Entries provided:

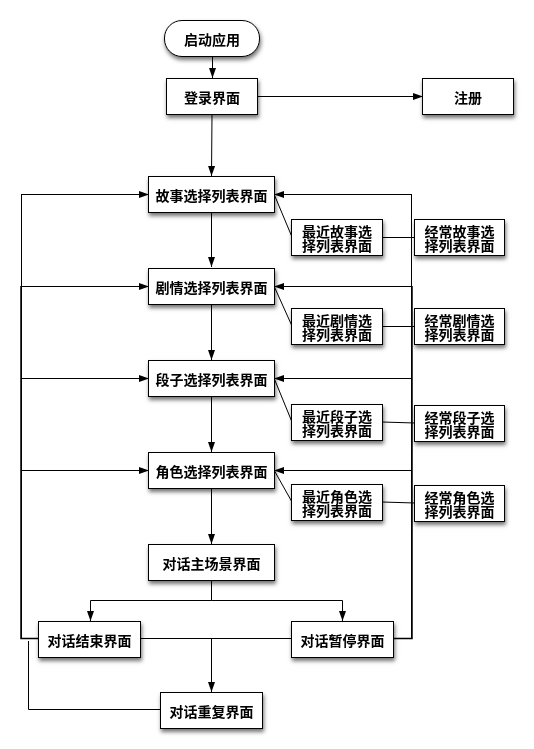
<!DOCTYPE html>
<html lang="zh-CN">
<head>
<meta charset="utf-8">
<title>应用界面流程图</title>
<style>
  :root {
    --paper: #ffffff;
    --ink: #000000;
    --shadow: rgba(0, 0, 0, 0.55);
  }
  * { box-sizing: border-box; }
  html, body { margin: 0; background: var(--paper); }
  body { width: 534px; height: 749px; overflow: hidden; }
  .flowchart {
    position: relative;
    width: 534px;
    height: 749px;
    overflow: hidden;
    background: var(--paper);
    color: var(--ink);
    font: 700 14px/14px "Noto Sans CJK SC", "Noto Sans CJK JP", sans-serif;
  }
  .connectors { position: absolute; inset: 0; display: block; }
  .connectors path { fill: none; stroke: var(--ink); stroke-width: 1; }
  .connectors .arrow { marker-end: url(#arrowhead); }
  .connectors .return { stroke-width: 1.5; }
  .connectors marker path { fill: var(--ink); stroke: none; }
  .node {
    position: absolute;
    left: var(--x);
    top: var(--y);
    width: var(--w);
    height: 37px;
    display: flex;
    align-items: center;
    justify-content: center;
    padding-top: 1px;
    border: 1px solid var(--ink);
    background: var(--paper);
    box-shadow: 1px 3px 4px var(--shadow);
    text-align: center;
    white-space: nowrap;
  }
  .start { border-radius: 18px; }
  .screen { --x: 148px; --w: 127px; }
  .recent { --x: 291px; --w: 92px; }
  .frequent { --x: 414px; --w: 91px; }
</style>
</head>
<body>
<main class="flowchart">
  <svg class="connectors" width="534" height="749" viewBox="0 0 534 749" aria-hidden="true">
    <defs>
      <marker id="arrowhead" markerUnits="userSpaceOnUse" markerWidth="10" markerHeight="8" refX="10" refY="4" orient="auto">
        <path d="M0 0.5L10 4L0 7.5Z"/>
      </marker>
    </defs>
    <g class="main-flow">
      <path class="arrow" d="M212.5 57V78"/>
      <path class="arrow" d="M258 96.500H423"/>
      <path class="arrow" d="M212 114L211.500 176"/>
      <path class="arrow" d="M211.500 212V267"/>
      <path class="arrow" d="M211.500 304V360"/>
      <path class="arrow" d="M211.500 396V452"/>
      <path class="arrow" d="M211.500 488V544"/>
      <path class="arrow" d="M211.500 580V600.500H90.500V621"/>
      <path class="arrow" d="M211.500 600.500H342.500V621"/>
      <path d="M141 638.500H292"/>
      <path class="arrow" d="M211.500 638.500V692"/>
      <path d="M161 709.500H28.500V641"/>
    </g>
    <g class="left-returns">
      <path d="M21.500 638V194"/>
      <path class="return" d="M39 638.500H21V286"/>
      <path class="arrow" d="M21 194.500H149"/>
      <path class="arrow" d="M21 286.500H149"/>
      <path class="arrow" d="M21 378.500H149"/>
      <path class="arrow" d="M21 470.500H149"/>
    </g>
    <g class="right-returns">
      <path d="M411.500 638V194"/>
      <path class="return" d="M394 638.500H412V286"/>
      <path class="arrow" d="M412 194.500H274"/>
      <path class="arrow" d="M412 286.500H274"/>
      <path class="arrow" d="M412 378.500H274"/>
      <path class="arrow" d="M412 470.500H274"/>
    </g>
    <g class="side-lists">
      <path d="M274 194L292 237M382 237.500H415"/>
      <path d="M274 286L292 326M382 326.500H415"/>
      <path d="M274 378L292 422M382 422L415 423"/>
      <path d="M274 470L292 502M382 502L415 503"/>
    </g>
  </svg>

  <div class="node start" style="--x:164px;--y:20px;--w:96px">启动应用</div>
  <div class="node" style="--x:166px;--y:78px;--w:92px">登录界面</div>
  <div class="node" style="--x:422px;--y:78px;--w:92px">注册</div>

  <div class="node screen" style="--y:176px">故事选择列表界面</div>
  <div class="node recent" style="--y:219px">最近故事选<br>择列表界面</div>
  <div class="node frequent" style="--y:219px">经常故事选<br>择列表界面</div>

  <div class="node screen" style="--y:268px">剧情选择列表界面</div>
  <div class="node recent" style="--y:308px">最近剧情选<br>择列表界面</div>
  <div class="node frequent" style="--y:308px">经常剧情选<br>择列表界面</div>

  <div class="node screen" style="--y:360px">段子选择列表界面</div>
  <div class="node recent" style="--y:404px">最近段子选<br>择列表界面</div>
  <div class="node frequent" style="--y:405px">经常段子选<br>择列表界面</div>

  <div class="node screen" style="--y:452px">角色选择列表界面</div>
  <div class="node recent" style="--y:484px">最近角色选<br>择列表界面</div>
  <div class="node frequent" style="--y:485px">经常角色选<br>择列表界面</div>

  <div class="node screen" style="--y:544px">对话主场景界面</div>
  <div class="node" style="--x:38px;--y:621px;--w:103px">对话结束界面</div>
  <div class="node" style="--x:291px;--y:621px;--w:103px">对话暂停界面</div>
  <div class="node" style="--x:160px;--y:692px;--w:103px">对话重复界面</div>
</main>
</body>
</html>
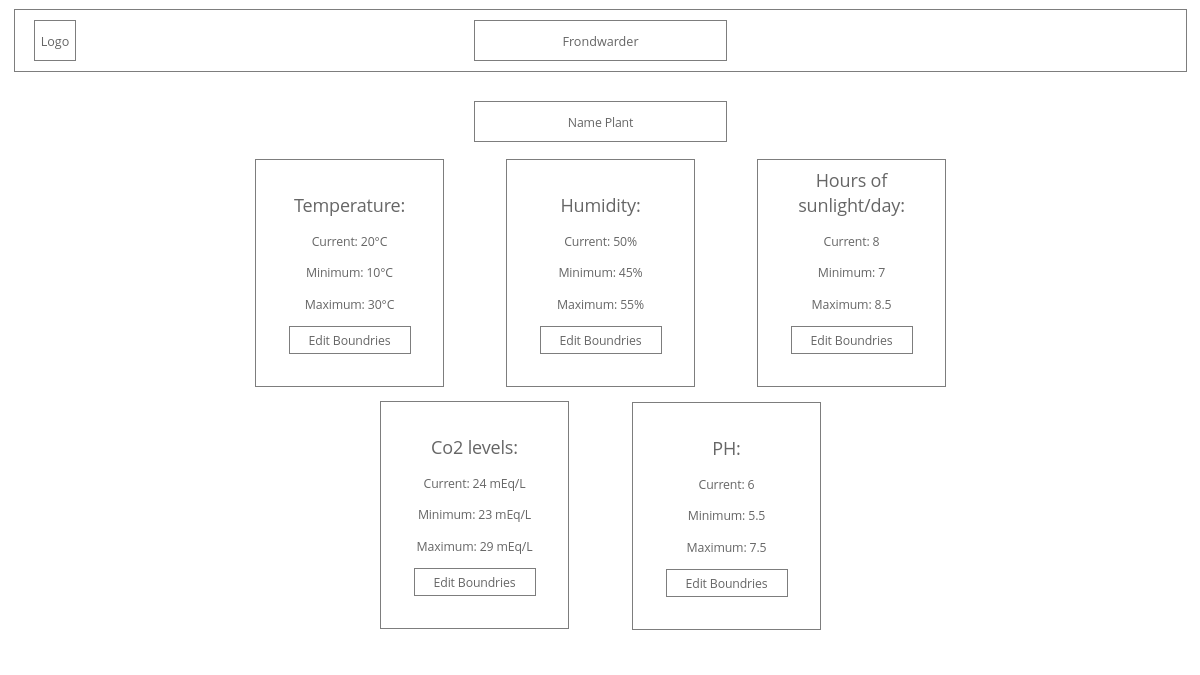
<!DOCTYPE html>
<html lang="en">
<head>
<meta charset="utf-8">
<title>Frondwarder</title>
<style>
:root {
  --paper: #ffffff;
  --line: #7d7d7d;
  --ink: #666666;
}
* { box-sizing: border-box; margin: 0; padding: 0; }
body {
  width: 1200px;
  height: 675px;
  overflow: hidden;
  background: var(--paper);
  color: var(--ink);
  font: 12.3px/31.3px "Open Sans", "Noto Sans", sans-serif;
  letter-spacing: -0.15px;
}
.page {
  display: flex;
  flex-direction: column;
  align-items: center;
  height: 675px;
  padding: 9px 0 0 1px;
}
.logo, .brand, .plant-name, .edit {
  display: flex;
  align-items: center;
  justify-content: center;
  border: 1px solid var(--line);
  color: inherit;
  text-decoration: none;
  padding-top: 2px;
}
.top-bar {
  display: grid;
  grid-template-columns: 1fr 253px 1fr;
  align-items: center;
  width: 1173px;
  height: 63px;
  padding: 0 19px;
  border: 1px solid var(--line);
}
.logo, .brand { height: 41px; font-size: 12.6px; letter-spacing: 0; }
.logo { width: 42px; }
.brand { font-weight: 400; }
.plant-name {
  width: 253px;
  height: 41px;
  margin: 29px 0 17px;
  font-size: 12.3px;
  font-weight: 400;
}
.readings { display: flex; gap: 62px; }
.readings.lower { gap: 63px; margin-top: 14px; }
.card {
  display: flex;
  flex-direction: column;
  align-items: center;
  width: 189px;
  height: 228px;
  padding-top: 8px;
  border: 1px solid var(--line);
  text-align: center;
}
.card.dropped { margin-top: 1px; }
.card h3 {
  display: flex;
  align-items: flex-end;
  height: 50px;
  margin-bottom: 8px;
  font-size: 18px;
  line-height: 25px;
  font-weight: 400;
}
.card ul { list-style: none; height: 94px; margin-bottom: 6px; }
.edit { width: 122px; height: 28px; }
</style>
</head>
<body>
<div class="page">
  <header class="top-bar">
    <div class="logo">Logo</div>
    <h1 class="brand">Frondwarder</h1>
  </header>
  <h2 class="plant-name">Name Plant</h2>
  <main>
    <div class="readings">
      <section class="card">
        <h3>Temperature:</h3>
        <ul><li>Current: 20°C</li><li>Minimum: 10°C</li><li>Maximum: 30°C</li></ul>
        <a class="edit" href="#">Edit Boundries</a>
      </section>
      <section class="card">
        <h3>Humidity:</h3>
        <ul><li>Current: 50%</li><li>Minimum: 45%</li><li>Maximum: 55%</li></ul>
        <a class="edit" href="#">Edit Boundries</a>
      </section>
      <section class="card">
        <h3><span>Hours of<br>sunlight/day:</span></h3>
        <ul><li>Current: 8</li><li>Minimum: 7</li><li>Maximum: 8.5</li></ul>
        <a class="edit" href="#">Edit Boundries</a>
      </section>
    </div>
    <div class="readings lower" style="justify-content: center">
      <section class="card">
        <h3>Co2 levels:</h3>
        <ul><li>Current: 24 mEq/L</li><li>Minimum: 23 mEq/L</li><li>Maximum: 29 mEq/L</li></ul>
        <a class="edit" href="#">Edit Boundries</a>
      </section>
      <section class="card dropped">
        <h3>PH:</h3>
        <ul><li>Current: 6</li><li>Minimum: 5.5</li><li>Maximum: 7.5</li></ul>
        <a class="edit" href="#">Edit Boundries</a>
      </section>
    </div>
  </main>
</div>
</body>
</html>
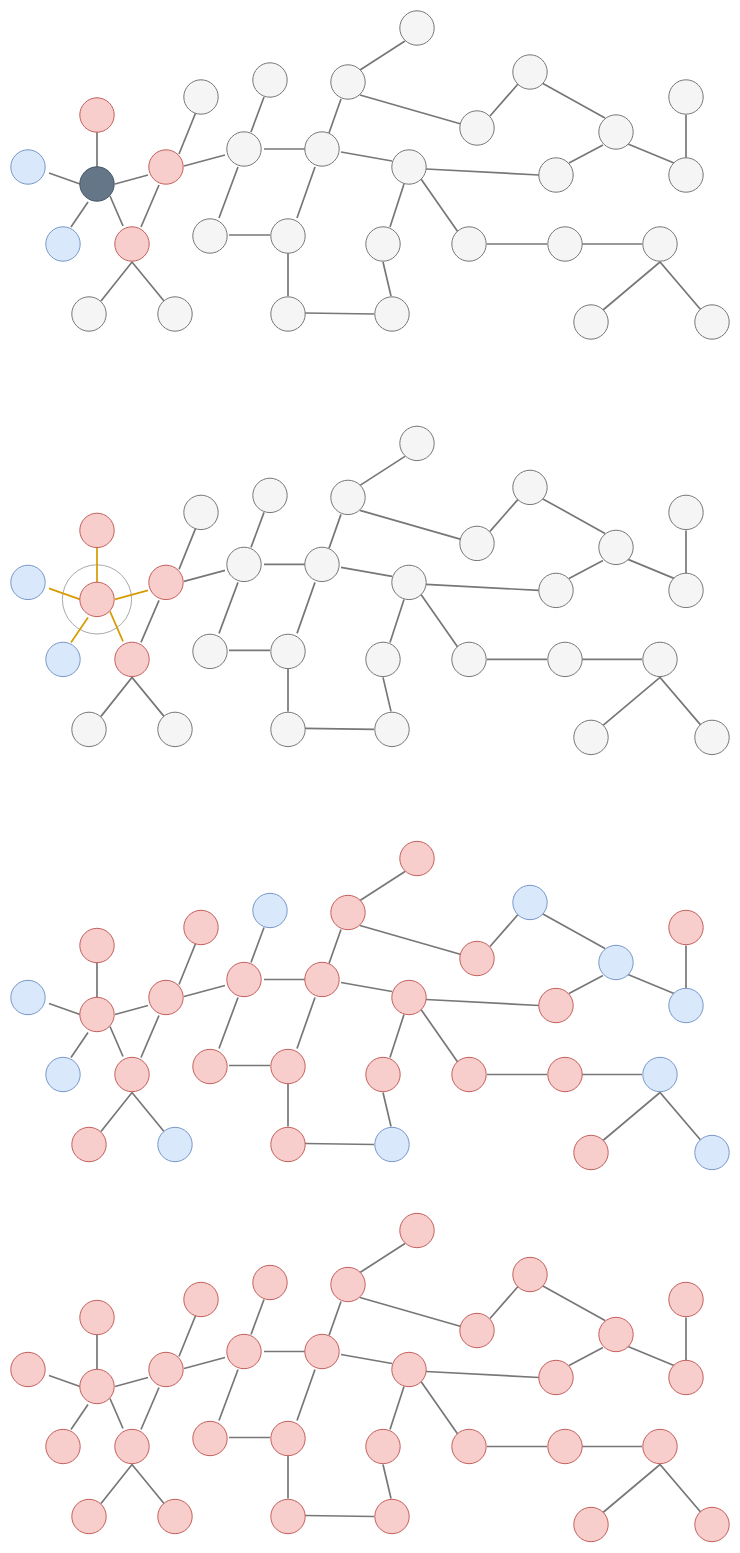
<!DOCTYPE html>
<html lang="en">
<head>
<meta charset="utf-8">
<title>Spread through a network</title>
<style>
:root {
  --paper: #ffffff;
  --edge: #777777;
  --signal: #d79b00;
  --idle: #f5f5f5;
  --idle-line: #777777;
  --reached: #f8cecc;
  --reached-line: #c4605c;
  --missed: #dae8fc;
  --missed-line: #7898c8;
  --source: #647687;
  --source-line: #465868;
}
html, body { margin: 0; background: var(--paper); overflow: hidden; }
.network { display: block; width: 740px; height: 1553px; }
.edges { fill: none; stroke: var(--edge); stroke-width: 1.7; }
.signal { fill: none; stroke: var(--signal); stroke-width: 1.7; }
.idle { fill: var(--idle); stroke: var(--idle-line); }
.reached { fill: var(--reached); stroke: var(--reached-line); }
.missed { fill: var(--missed); stroke: var(--missed-line); }
.source { fill: var(--source); stroke: var(--source-line); }
.halo { fill: none; stroke: #aaaaaa; }
</style>
</head>
<body>
<svg class="network" viewBox="0 0 740 1553" role="img" aria-label="Four stages of a signal spreading from one node through a network">
  <defs>
    <circle id="node" r="17.2"/>
    <path id="hub-edges" d="M97 132V167M49 173L80 184M115 184L148 175M88 202L71 227M110 196L123 226"/>
    <g id="outer-edges">
      <path d="M196 112L179 154M159 185L141 227M184 166L225 155M101 301L132 262L164 301"/>
      <path d="M264 97L251 132M264 149H305M238 167L219 218M229 235H270M315 167L297 218M288 253V296M305 313L374 314M391 296L383 262"/>
      <path d="M341 99L329 133M360 70L405 41M360 95L461 124M490 116L518 84M542 83L605 118M341 152L392 161"/>
      <path d="M426 169L539 175M569 163L603 145M628 144L674 163M686 115V158"/>
      <path d="M404 184L390 227M421 179L458 232M487 244H547M582 244H642M603 310L660 262L701 310"/>
    </g>
    <use id="hub" href="#node" x="97" y="184"/>
    <g id="close-nodes">
      <use href="#node" x="97" y="115"/>
      <use href="#node" x="166" y="167"/>
      <use href="#node" x="132" y="244"/>
    </g>
    <g id="leaf-nodes">
      <use href="#node" x="28" y="167"/>
      <use href="#node" x="63" y="244"/>
    </g>
    <g id="early-nodes">
      <use href="#node" x="417" y="28"/>
      <use href="#node" x="348" y="82"/>
      <use href="#node" x="201" y="97"/>
      <use href="#node" x="477" y="128"/>
      <use href="#node" x="686" y="97"/>
      <use href="#node" x="244" y="149"/>
      <use href="#node" x="322" y="149"/>
      <use href="#node" x="409" y="167"/>
      <use href="#node" x="556" y="175"/>
      <use href="#node" x="210" y="236"/>
      <use href="#node" x="288" y="236"/>
      <use href="#node" x="383" y="244"/>
      <use href="#node" x="469" y="244"/>
      <use href="#node" x="565" y="244"/>
      <use href="#node" x="89" y="314"/>
      <use href="#node" x="288" y="314"/>
      <use href="#node" x="591" y="322"/>
    </g>
    <g id="late-nodes">
      <use href="#node" x="270" y="80"/>
      <use href="#node" x="530" y="72"/>
      <use href="#node" x="616" y="132"/>
      <use href="#node" x="686" y="175"/>
      <use href="#node" x="660" y="244"/>
      <use href="#node" x="175" y="314"/>
      <use href="#node" x="392" y="314"/>
      <use href="#node" x="712" y="322"/>
    </g>
  </defs>

  <g id="stage-start">
    <use class="edges" href="#hub-edges"/>
    <use class="edges" href="#outer-edges"/>
    <use class="source" href="#hub"/>
    <use class="reached" href="#close-nodes"/>
    <use class="missed" href="#leaf-nodes"/>
    <use class="idle" href="#early-nodes"/>
    <use class="idle" href="#late-nodes"/>
  </g>

  <g id="stage-signal" transform="translate(0 415.4)">
    <circle class="halo" cx="97" cy="184" r="34.6"/>
    <use class="signal" href="#hub-edges"/>
    <use class="edges" href="#outer-edges"/>
    <use class="reached" href="#hub"/>
    <use class="reached" href="#close-nodes"/>
    <use class="missed" href="#leaf-nodes"/>
    <use class="idle" href="#early-nodes"/>
    <use class="idle" href="#late-nodes"/>
  </g>

  <g id="stage-spread" transform="translate(0 830.5)">
    <use class="edges" href="#hub-edges"/>
    <use class="edges" href="#outer-edges"/>
    <use class="reached" href="#hub"/>
    <use class="reached" href="#close-nodes"/>
    <use class="missed" href="#leaf-nodes"/>
    <use class="reached" href="#early-nodes"/>
    <use class="missed" href="#late-nodes"/>
  </g>

  <g id="stage-complete" transform="translate(0 1202.5)">
    <use class="edges" href="#hub-edges"/>
    <use class="edges" href="#outer-edges"/>
    <g class="reached">
      <use href="#hub"/>
      <use href="#close-nodes"/>
      <use href="#leaf-nodes"/>
      <use href="#early-nodes"/>
      <use href="#late-nodes"/>
    </g>
  </g>
</svg>
</body>
</html>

Problem requirements:
Exact repetition is required for the lines from the first one in the listing through the one that holds "padding-top: 1px;", and pictures are to be omitted.

Exercise solution:
<!DOCTYPE html>
<html lang="zh-CN">
<head>
<meta charset="utf-8">
<title>应用界面流程图</title>
<style>
  :root {
    --paper: #ffffff;
    --ink: #000000;
    --shadow: rgba(0, 0, 0, 0.55);
  }
  * { box-sizing: border-box; }
  html, body { margin: 0; background: var(--paper); }
  body { width: 534px; height: 749px; overflow: hidden; }
  .flowchart {
    position: relative;
    width: 534px;
    height: 749px;
    overflow: hidden;
    background: var(--paper);
    color: var(--ink);
    font: 700 14px/14px "Noto Sans CJK SC", "Noto Sans CJK JP", sans-serif;
  }
  .connectors { position: absolute; inset: 0; display: block; }
  .connectors path { fill: none; stroke: var(--ink); stroke-width: 1; }
  .connectors .arrow { marker-end: url(#arrowhead); }
  .connectors .return { stroke-width: 1.5; }
  .connectors marker path { fill: var(--ink); stroke: none; }
  .node {
    position: absolute;
    left: var(--x);
    top: var(--y);
    width: var(--w);
    height: 37px;
    display: flex;
    align-items: center;
    justify-content: center;
    padding-top: 1px;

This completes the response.